For Jo’s Monday Walk this week, I’m going to take you round Dunbar in East Lothian, affectionately known as Sunny Dunny (which it was). And look! Just below the Leisure Centre where we parked are some lovely benches overlooking Victoria Harbour. I hoped I could kill two birds with one stone and also enter Jude’s Bench Series. I had it in my head that she was looking for benches by the sea in May, but when I check more carefully it specifically says “at the beach”. No beach in view here, just the harbour! Hmm, maybe I’ll get away with it……

Anyway, click on the links above to find out more about both challenges and what other people have been writing about.

We didn’t linger on the benches, but headed uphill onto the High Street to start our walk there. Dunbar is famous for being the birthplace (in 1838) of John Muir who later emigrated to the USA and was instrumental in setting up the National Parks system. His house is still there and is now an excellent museum. Across the road is the Town House Museum and a statue of John Muir as a boy.

After perusing the shops and cafes of the High Street, we headed downhill again, past the Volunteer Arms (does a good pub lunch) to Cromwell Harbour, which dates from the 16th century, and the Battery which was built in 1781 to defend the town from privateers.

Next, we headed back over to Victoria Harbour which was built in the 1840s by blasting away some of the rocks the castle was built on. There’s not much left of the castle now, but it makes a nice home for a colony of kittiwakes.

We also discovered that Dunbar was home to the inventor of the ship’s propeller, Robert Wilson, though he didn’t get credit for it apparently.

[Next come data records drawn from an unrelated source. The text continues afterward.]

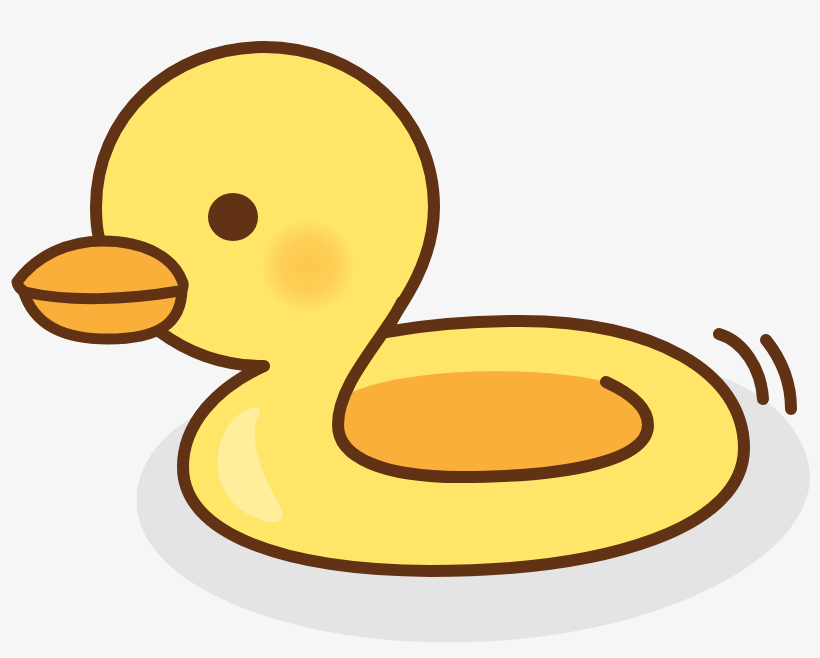
<!DOCTYPE html>
<html lang="en">
<head>
<meta charset="utf-8">
<title>Duck swim ring</title>
<style>
:root {
  --paper: #f6f6f6;
  --shadow: #e4e4e4;
  --yellow: #ffe669;
  --shine: #ffef9c;
  --orange: #fbaf3b;
  --brown: #613213;
}
html, body { margin: 0; background: var(--paper); overflow: hidden; }
svg { display: block; width: 820px; height: 658px; }
.shadow { fill: var(--shadow); }
.skin { fill: var(--yellow); }
.shine { fill: var(--shine); }
.orange { fill: var(--orange); }
.eye { fill: var(--brown); }
.outline { fill: none; stroke: var(--brown); stroke-width: 12; stroke-linecap: round; stroke-linejoin: round; }
.beak { fill: var(--orange); stroke: var(--brown); stroke-width: 11; stroke-linejoin: round; }
.blush-core { stop-color: var(--orange); stop-opacity: .56; }
.blush-mid { stop-color: var(--orange); stop-opacity: .42; }
.blush-edge { stop-color: var(--orange); stop-opacity: 0; }
</style>
</head>
<body>
<svg viewBox="0 0 820 658" role="img" aria-label="Yellow duck swim ring with an orange beak">
  <defs>
    <radialGradient id="blush">
      <stop class="blush-core" offset="0"/>
      <stop class="blush-mid" offset=".55"/>
      <stop class="blush-edge" offset="1"/>
    </radialGradient>
  </defs>

  <path class="shadow" d="M137 506C134 462 166 424 230 398C340 352 560 340 690 368C765 384 808 430 810 476C810 550 690 622 520 639C320 658 142 594 137 506Z"/>

  <g id="body">
    <path class="skin" d="M264 366C216 388 183 424 183 467C183 534 284 570 430 571C610 571 744 527 744 448C744 372 654 321 520 321C470 321 425 325 386 332C420 287 434 254 434 207C434 116 357 47 264 47C171 47 96 116 96 207L99 238L160 332C190 354 226 366 264 366Z"/>
    <path class="orange" d="M348 394C405 366 545 366 606 382C632 394 648 408 648 425C648 460 570 478 460 477C375 476 337 456 338 424Q338 412 348 394Z"/>
    <path class="shine" d="M258 407C233 410 216 436 218 468C220 497 244 518 270 522C281 523 285 517 281 508C264 478 253 454 255 428C257 417 263 409 258 407Z"/>
    <path class="outline" d="M99 238C96 226 96 217 96 207C96 116 171 47 264 47C357 47 434 116 434 207C434 303 338 362 338 425C338 458 384 477 460 477C570 477 648 460 648 425C648 408 632 394 606 382"/>
    <path class="outline" d="M160 332C190 354 226 366 264 366C216 388 183 424 183 467C183 534 284 570 430 571C610 571 744 527 744 448C744 372 654 321 520 321C470 321 425 325 386 332L402 302"/>
  </g>

  <g id="face">
    <ellipse class="eye" cx="233" cy="217" rx="25" ry="24"/>
    <circle cx="308" cy="266" r="48" fill="url(#blush)"/>
    <path class="beak" d="M23 290C34 326 64 339 108 339C158 339 182 324 182 288Z"/>
    <path class="beak" d="M17 282C36 256 67 241 103 241C144 241 174 257 183 283Q184 290 179 291C126 300 68 302 25 292Q18 288 17 282Z"/>
  </g>

  <g id="wiggle-lines" class="outline">
    <path d="M719 334C743 341 761 368 763 399"/>
    <path d="M766 340C782 360 791 383 791 409"/>
  </g>
</svg>
</body>
</html>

Finally, it was time to climb back up to the car park, looking back at the castle and admiring the statue of girl and swan before we left.